I had to agree with William Howard who took on the city’s $200,000 budget for travel and training. He assumes people hired by the city are already qualified to do what they do. He did an even better job of questioning the city budget for memberships and dues. That item was $125,905. So when a city officer or employee joins any club, any organization, the city picks up the tab. The Tourist Bureau has $6,000 budgeted for that alone. William Howard pays his own dues and membership fees and meals. His message is quite clear. If the average taxpayer pays property taxes of $1,259, it would take 10 taxpayers to foot just that budget item. Even more perceptive on his part was spotting the budget for TGIF, $20,000, when there hasn’t been a TGIF in years.

Two who braved the lectern and timer suggested the city not be in the marina or golf course business and that the $616,000 allotted for the golf course be given to the schools. And they wondered why there was $97,000 budgeted for &uot;fees&uot; when every fee charged by the city for anything went up. A gentleman named Roger Leonard insisted he would spend a lot more of his money to improve the airport and bring more business to the city, if the city would get off its duff and provide the necessary permits and guidance. We need to know more about this and, hopefully, by doubling the public relations personnel, we will. Another gentleman insisted our property taxes are much too low and, it seemed to be a complaint about our schools, only 10 of 500 employees hired by the Department of Defense in Suffolk, come from Suffolk.

I enjoyed the tapes of the council meeting, and learned much. What sticks in my mind more than anything is the fact that the council members never directly answer or

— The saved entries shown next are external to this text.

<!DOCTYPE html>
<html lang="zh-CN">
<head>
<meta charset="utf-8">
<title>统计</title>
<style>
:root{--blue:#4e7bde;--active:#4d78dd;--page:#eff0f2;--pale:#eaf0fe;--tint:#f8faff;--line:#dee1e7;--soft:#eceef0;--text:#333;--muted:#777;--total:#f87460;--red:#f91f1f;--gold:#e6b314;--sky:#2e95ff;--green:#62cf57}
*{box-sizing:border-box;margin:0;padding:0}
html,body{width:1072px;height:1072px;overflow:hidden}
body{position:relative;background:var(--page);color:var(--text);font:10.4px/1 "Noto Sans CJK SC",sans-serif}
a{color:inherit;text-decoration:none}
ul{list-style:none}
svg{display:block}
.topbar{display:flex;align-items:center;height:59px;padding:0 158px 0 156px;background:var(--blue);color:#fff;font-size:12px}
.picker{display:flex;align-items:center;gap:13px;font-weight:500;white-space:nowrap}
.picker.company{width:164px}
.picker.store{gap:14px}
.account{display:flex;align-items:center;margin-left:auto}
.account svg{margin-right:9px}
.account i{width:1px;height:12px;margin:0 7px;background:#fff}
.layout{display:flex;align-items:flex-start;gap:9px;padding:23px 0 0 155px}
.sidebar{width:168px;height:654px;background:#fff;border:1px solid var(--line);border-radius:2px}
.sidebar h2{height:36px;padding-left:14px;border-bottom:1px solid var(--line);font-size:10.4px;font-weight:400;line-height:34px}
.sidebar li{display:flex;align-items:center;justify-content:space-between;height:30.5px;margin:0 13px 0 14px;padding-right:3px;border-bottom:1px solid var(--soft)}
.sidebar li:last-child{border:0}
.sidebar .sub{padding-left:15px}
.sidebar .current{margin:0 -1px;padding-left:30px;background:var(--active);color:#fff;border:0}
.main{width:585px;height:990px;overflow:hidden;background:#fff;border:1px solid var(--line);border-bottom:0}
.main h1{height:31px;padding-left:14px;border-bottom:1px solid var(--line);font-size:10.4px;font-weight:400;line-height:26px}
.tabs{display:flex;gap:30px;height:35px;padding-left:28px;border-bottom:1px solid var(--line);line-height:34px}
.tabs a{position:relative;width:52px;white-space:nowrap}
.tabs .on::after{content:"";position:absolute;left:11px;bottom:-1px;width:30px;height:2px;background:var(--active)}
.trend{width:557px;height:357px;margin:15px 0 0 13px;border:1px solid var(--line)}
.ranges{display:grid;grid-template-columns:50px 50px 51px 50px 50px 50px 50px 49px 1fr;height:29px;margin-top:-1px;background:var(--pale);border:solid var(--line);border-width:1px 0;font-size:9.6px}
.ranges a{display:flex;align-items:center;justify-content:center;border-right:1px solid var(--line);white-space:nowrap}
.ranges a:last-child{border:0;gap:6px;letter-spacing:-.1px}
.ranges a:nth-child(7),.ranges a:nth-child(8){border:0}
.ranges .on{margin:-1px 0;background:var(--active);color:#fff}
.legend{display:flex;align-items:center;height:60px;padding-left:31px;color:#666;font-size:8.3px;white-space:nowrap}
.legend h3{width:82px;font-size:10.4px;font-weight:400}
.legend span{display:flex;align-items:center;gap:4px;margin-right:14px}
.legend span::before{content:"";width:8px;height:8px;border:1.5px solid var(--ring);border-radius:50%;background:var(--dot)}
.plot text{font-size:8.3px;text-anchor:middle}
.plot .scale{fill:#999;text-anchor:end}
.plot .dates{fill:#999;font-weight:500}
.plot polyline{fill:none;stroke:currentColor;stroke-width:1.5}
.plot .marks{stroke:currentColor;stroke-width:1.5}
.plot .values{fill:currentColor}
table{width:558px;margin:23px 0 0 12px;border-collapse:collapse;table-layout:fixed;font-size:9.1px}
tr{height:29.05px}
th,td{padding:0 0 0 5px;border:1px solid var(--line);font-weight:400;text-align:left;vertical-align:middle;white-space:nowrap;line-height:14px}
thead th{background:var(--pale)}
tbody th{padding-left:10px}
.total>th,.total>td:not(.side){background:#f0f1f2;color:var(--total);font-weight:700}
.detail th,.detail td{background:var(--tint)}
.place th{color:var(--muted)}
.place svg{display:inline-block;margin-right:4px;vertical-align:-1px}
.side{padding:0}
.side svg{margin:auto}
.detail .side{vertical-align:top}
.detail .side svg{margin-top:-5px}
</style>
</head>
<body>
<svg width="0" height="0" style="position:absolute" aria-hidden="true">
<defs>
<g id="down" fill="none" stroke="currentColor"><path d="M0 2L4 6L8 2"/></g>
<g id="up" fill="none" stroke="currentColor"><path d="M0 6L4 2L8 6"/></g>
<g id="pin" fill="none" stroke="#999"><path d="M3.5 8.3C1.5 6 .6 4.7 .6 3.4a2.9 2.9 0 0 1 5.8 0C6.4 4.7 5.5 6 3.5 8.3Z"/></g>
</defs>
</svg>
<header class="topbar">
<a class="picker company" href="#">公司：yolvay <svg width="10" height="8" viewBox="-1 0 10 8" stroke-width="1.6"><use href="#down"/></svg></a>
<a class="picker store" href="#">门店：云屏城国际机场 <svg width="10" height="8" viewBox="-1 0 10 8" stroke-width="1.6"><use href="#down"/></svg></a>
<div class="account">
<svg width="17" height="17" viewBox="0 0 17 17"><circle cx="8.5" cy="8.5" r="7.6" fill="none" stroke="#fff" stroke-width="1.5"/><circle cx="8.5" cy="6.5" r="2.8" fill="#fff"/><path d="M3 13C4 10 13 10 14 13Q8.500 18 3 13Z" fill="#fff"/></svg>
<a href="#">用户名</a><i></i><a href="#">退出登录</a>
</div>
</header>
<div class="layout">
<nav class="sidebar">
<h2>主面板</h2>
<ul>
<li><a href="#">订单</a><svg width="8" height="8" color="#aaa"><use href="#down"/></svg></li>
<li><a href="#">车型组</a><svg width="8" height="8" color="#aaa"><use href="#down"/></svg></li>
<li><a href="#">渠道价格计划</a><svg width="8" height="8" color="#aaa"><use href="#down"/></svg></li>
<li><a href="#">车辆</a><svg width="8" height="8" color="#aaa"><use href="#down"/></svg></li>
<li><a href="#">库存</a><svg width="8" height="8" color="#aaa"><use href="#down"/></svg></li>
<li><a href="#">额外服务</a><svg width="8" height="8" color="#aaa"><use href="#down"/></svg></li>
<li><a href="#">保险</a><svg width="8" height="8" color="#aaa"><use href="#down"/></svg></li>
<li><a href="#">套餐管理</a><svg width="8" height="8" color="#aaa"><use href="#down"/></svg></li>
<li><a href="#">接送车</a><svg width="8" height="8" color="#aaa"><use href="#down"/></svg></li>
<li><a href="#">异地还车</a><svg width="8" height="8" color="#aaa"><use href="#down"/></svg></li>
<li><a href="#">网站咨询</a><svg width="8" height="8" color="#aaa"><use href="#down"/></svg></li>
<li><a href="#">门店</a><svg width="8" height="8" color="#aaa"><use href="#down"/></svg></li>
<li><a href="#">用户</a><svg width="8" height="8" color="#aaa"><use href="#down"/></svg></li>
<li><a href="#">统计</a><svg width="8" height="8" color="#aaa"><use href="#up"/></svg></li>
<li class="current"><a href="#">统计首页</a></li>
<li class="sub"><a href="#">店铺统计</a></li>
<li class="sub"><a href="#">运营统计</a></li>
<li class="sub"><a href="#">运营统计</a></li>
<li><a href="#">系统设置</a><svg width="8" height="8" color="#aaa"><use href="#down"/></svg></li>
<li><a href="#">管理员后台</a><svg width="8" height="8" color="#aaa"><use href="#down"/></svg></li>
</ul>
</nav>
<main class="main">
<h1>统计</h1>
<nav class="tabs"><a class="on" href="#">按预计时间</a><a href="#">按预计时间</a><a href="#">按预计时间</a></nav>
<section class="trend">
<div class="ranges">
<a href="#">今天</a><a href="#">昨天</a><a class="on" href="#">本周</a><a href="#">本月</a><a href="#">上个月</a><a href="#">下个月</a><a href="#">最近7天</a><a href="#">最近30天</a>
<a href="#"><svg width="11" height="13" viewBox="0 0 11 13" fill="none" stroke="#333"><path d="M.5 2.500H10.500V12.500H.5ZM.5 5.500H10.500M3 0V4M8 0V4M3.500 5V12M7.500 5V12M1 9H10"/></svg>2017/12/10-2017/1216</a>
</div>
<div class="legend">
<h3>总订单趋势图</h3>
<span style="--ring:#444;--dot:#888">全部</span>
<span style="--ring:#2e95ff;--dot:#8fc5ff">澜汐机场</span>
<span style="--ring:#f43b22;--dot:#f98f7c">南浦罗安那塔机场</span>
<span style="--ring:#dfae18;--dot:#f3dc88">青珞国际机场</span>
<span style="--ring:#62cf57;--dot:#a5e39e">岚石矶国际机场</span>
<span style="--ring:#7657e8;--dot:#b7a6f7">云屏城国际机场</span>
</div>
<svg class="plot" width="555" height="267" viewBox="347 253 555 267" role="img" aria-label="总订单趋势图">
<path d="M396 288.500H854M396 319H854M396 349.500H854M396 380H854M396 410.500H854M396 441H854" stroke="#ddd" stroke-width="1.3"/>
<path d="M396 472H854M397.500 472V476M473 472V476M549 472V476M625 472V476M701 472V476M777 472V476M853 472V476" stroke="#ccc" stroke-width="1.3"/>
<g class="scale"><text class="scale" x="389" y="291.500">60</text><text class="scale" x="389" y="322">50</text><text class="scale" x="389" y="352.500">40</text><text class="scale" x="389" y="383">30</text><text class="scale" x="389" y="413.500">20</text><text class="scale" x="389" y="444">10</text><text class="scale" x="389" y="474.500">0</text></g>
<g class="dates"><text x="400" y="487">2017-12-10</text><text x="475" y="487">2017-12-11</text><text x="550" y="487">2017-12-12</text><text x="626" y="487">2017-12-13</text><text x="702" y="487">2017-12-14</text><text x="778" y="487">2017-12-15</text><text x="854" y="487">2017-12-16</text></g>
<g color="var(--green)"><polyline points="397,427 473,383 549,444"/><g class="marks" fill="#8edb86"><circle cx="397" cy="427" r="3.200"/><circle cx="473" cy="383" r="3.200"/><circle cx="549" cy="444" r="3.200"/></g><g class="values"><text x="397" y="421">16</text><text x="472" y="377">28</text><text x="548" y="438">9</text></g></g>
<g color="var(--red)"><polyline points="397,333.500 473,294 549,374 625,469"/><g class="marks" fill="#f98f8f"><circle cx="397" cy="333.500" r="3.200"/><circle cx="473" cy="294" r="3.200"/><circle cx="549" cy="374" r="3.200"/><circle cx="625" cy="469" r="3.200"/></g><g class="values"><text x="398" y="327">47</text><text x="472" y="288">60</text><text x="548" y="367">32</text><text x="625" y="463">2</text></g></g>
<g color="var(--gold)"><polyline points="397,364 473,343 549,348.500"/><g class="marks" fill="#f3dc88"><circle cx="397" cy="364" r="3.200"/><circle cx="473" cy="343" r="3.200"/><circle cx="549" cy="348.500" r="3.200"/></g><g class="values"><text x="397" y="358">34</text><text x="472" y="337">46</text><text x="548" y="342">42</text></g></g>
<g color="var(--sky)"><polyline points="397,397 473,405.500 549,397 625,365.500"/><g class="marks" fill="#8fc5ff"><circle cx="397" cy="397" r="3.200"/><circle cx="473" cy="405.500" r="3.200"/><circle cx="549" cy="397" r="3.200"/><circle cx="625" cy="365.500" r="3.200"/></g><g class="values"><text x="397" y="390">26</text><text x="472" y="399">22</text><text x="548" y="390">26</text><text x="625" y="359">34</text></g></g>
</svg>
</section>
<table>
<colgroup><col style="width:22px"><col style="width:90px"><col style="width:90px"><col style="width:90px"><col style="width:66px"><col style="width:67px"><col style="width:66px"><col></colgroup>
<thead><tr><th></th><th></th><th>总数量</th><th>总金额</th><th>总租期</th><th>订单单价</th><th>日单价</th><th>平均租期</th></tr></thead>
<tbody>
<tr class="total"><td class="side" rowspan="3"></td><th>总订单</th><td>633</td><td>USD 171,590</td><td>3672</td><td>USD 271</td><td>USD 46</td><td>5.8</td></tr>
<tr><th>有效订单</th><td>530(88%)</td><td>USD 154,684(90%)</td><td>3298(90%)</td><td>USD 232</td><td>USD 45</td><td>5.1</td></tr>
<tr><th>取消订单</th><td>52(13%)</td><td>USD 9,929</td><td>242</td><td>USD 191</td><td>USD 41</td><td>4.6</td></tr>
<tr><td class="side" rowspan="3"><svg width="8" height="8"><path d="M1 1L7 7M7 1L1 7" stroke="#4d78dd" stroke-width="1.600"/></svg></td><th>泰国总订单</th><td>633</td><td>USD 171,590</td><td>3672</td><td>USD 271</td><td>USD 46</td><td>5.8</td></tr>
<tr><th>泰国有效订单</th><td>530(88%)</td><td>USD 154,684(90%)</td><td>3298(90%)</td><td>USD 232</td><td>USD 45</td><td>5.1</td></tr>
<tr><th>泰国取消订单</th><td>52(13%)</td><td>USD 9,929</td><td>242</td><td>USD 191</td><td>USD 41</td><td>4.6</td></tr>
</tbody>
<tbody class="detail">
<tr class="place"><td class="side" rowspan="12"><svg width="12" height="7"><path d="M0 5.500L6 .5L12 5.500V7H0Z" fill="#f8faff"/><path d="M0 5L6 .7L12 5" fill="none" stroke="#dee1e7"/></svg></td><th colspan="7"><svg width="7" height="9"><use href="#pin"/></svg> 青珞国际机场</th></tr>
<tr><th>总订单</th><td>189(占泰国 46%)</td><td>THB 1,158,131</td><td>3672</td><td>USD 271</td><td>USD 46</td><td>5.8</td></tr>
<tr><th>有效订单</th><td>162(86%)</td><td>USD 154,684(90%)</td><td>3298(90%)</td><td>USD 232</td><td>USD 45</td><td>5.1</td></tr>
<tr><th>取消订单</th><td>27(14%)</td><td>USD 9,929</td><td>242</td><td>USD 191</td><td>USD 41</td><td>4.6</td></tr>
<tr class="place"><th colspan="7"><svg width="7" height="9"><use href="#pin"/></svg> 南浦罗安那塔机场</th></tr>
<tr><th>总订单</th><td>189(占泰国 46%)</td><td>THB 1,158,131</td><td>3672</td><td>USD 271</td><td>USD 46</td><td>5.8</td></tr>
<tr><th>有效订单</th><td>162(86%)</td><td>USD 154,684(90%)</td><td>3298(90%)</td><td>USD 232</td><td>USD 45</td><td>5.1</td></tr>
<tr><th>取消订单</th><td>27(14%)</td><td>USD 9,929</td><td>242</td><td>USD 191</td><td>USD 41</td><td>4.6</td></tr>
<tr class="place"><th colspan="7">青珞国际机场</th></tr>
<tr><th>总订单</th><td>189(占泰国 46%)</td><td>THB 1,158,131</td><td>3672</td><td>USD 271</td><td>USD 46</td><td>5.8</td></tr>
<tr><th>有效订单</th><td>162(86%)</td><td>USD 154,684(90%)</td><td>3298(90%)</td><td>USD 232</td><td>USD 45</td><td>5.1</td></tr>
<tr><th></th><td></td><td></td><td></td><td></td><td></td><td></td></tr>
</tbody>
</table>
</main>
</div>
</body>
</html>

challenge anything addressed to them. Some of the public utterances were pretty darn potent, admonishing, to the point, and deserved some sort of reply. It’s as though the words sailed over council heads and landed somewhere behind them in a large wastebasket. I wondered if any council members would dig around in that basket after the meeting and consider if any answers or rebuttals might be helpful to the public. Mark Twain said, &uot;I was gratified to be able to answer promptly, and I did. I said I didn’t know.&uot;

Did you know that the Suffolk School Administration sent the entire School Board and the superintendent to the National School Board Association Conference in San Francisco at a cost of $2,250 each for a total cost of $18,000? Somehow this escaped all local newspapers. Superintendent Liverman asked, &uot;How could we afford not to go?&uot; I’ll leave it to you to supply an answer.

Robert Pocklington is a resident and regular columnist of the News-Herald.